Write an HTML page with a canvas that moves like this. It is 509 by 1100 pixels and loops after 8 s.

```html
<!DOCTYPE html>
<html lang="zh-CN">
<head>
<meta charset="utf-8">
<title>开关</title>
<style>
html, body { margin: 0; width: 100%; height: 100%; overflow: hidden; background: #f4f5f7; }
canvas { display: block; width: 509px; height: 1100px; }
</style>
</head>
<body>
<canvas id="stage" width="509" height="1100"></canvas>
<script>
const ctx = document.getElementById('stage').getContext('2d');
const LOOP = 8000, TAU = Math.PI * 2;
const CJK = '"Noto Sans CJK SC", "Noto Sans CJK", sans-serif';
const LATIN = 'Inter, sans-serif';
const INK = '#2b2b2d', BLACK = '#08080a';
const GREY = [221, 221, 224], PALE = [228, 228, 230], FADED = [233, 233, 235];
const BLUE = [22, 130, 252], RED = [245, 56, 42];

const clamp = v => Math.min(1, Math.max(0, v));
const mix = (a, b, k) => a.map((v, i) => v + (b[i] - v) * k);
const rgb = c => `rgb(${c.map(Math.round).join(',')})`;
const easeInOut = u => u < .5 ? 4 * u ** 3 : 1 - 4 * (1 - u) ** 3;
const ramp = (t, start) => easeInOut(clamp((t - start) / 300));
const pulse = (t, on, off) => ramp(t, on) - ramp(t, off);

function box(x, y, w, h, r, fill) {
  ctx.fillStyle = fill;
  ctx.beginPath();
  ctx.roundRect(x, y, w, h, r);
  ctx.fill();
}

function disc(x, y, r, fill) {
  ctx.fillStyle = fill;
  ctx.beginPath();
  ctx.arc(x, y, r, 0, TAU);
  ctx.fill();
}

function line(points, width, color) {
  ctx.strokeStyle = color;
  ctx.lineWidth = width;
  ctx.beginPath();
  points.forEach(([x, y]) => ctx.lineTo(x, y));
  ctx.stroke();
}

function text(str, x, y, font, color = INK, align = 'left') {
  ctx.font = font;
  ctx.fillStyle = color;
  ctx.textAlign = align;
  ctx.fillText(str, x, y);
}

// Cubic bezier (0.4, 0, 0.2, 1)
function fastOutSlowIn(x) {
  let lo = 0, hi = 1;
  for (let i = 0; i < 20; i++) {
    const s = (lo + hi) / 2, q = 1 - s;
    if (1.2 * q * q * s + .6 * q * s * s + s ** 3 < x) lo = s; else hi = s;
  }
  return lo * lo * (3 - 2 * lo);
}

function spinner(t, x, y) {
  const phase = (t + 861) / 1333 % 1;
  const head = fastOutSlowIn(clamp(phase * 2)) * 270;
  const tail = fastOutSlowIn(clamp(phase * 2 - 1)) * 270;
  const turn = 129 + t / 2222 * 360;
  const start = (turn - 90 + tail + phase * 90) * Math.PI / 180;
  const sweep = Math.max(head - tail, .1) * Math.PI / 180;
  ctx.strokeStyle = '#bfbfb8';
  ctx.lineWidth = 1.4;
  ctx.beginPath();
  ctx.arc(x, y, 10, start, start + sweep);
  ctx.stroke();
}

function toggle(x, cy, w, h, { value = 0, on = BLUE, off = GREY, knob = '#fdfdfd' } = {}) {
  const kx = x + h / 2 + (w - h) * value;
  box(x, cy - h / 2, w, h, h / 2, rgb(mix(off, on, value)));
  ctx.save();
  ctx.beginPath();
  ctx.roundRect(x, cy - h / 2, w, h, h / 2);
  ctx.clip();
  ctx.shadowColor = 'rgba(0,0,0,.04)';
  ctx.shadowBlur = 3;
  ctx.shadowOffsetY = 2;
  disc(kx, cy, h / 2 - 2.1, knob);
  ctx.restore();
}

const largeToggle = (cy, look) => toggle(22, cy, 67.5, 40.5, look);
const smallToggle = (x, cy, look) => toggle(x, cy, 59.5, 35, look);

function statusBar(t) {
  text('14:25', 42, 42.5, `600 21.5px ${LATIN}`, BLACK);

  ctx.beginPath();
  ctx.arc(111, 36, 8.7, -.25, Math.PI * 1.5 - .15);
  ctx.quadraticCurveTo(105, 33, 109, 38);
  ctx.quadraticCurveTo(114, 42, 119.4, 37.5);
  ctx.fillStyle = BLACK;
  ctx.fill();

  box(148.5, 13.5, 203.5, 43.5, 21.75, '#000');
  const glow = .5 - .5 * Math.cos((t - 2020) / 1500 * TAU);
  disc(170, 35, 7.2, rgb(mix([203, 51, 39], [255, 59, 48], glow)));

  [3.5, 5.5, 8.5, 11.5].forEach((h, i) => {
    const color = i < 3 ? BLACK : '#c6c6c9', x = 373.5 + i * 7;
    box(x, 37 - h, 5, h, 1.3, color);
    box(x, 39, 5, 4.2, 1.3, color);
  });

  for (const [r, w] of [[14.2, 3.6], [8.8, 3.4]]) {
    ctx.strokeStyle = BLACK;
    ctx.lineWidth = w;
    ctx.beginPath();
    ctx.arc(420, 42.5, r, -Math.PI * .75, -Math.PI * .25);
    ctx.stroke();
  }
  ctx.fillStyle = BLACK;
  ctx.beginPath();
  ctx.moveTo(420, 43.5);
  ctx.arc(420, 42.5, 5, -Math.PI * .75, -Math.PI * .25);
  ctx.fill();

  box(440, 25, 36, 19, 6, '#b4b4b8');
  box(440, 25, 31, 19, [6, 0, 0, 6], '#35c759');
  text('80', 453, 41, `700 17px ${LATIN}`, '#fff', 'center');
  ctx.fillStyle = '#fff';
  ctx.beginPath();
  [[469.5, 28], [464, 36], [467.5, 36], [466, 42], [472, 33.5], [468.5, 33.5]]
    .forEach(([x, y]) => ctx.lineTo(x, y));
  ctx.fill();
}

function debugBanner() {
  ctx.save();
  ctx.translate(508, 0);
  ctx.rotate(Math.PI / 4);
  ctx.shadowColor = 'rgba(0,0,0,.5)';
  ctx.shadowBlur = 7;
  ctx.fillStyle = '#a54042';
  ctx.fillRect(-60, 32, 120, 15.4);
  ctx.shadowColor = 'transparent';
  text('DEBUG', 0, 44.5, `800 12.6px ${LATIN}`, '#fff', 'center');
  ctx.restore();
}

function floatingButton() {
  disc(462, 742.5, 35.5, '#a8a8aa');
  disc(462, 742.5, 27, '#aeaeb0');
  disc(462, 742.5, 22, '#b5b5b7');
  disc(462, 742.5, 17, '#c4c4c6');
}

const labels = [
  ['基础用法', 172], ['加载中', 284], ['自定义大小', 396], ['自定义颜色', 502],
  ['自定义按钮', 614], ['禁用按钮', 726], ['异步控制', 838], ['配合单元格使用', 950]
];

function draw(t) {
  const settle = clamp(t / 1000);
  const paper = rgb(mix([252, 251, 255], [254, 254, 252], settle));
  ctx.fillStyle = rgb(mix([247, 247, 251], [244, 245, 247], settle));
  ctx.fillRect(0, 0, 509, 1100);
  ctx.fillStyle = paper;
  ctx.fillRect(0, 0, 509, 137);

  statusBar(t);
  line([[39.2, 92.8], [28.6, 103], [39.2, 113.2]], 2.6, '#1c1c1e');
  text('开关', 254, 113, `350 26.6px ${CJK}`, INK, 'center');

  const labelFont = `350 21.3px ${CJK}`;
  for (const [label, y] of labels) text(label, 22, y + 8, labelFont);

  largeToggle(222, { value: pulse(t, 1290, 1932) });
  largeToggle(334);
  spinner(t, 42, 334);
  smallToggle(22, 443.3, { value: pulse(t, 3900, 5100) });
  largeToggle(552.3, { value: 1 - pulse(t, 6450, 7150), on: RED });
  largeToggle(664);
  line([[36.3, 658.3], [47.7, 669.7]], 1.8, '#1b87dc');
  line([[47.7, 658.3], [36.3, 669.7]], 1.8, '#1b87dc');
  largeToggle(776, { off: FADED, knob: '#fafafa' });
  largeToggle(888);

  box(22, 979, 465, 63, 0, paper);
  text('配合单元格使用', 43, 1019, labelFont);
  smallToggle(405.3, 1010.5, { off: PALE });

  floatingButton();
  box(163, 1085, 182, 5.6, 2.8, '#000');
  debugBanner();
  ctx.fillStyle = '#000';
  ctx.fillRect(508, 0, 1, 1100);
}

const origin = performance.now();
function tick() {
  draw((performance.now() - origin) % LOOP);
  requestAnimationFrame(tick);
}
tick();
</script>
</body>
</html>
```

■ ■ ■ ■

### Action item
Copy out all lines of the material containing the word "value".

### Solution below
function toggle(x, cy, w, h, { value = 0, on = BLUE, off = GREY, knob = '#fdfdfd' } = {}) {
  const kx = x + h / 2 + (w - h) * value;
  box(x, cy - h / 2, w, h, h / 2, rgb(mix(off, on, value)));
  largeToggle(222, { value: pulse(t, 1290, 1932) });
  smallToggle(22, 443.3, { value: pulse(t, 3900, 5100) });
  largeToggle(552.3, { value: 1 - pulse(t, 6450, 7150), on: RED });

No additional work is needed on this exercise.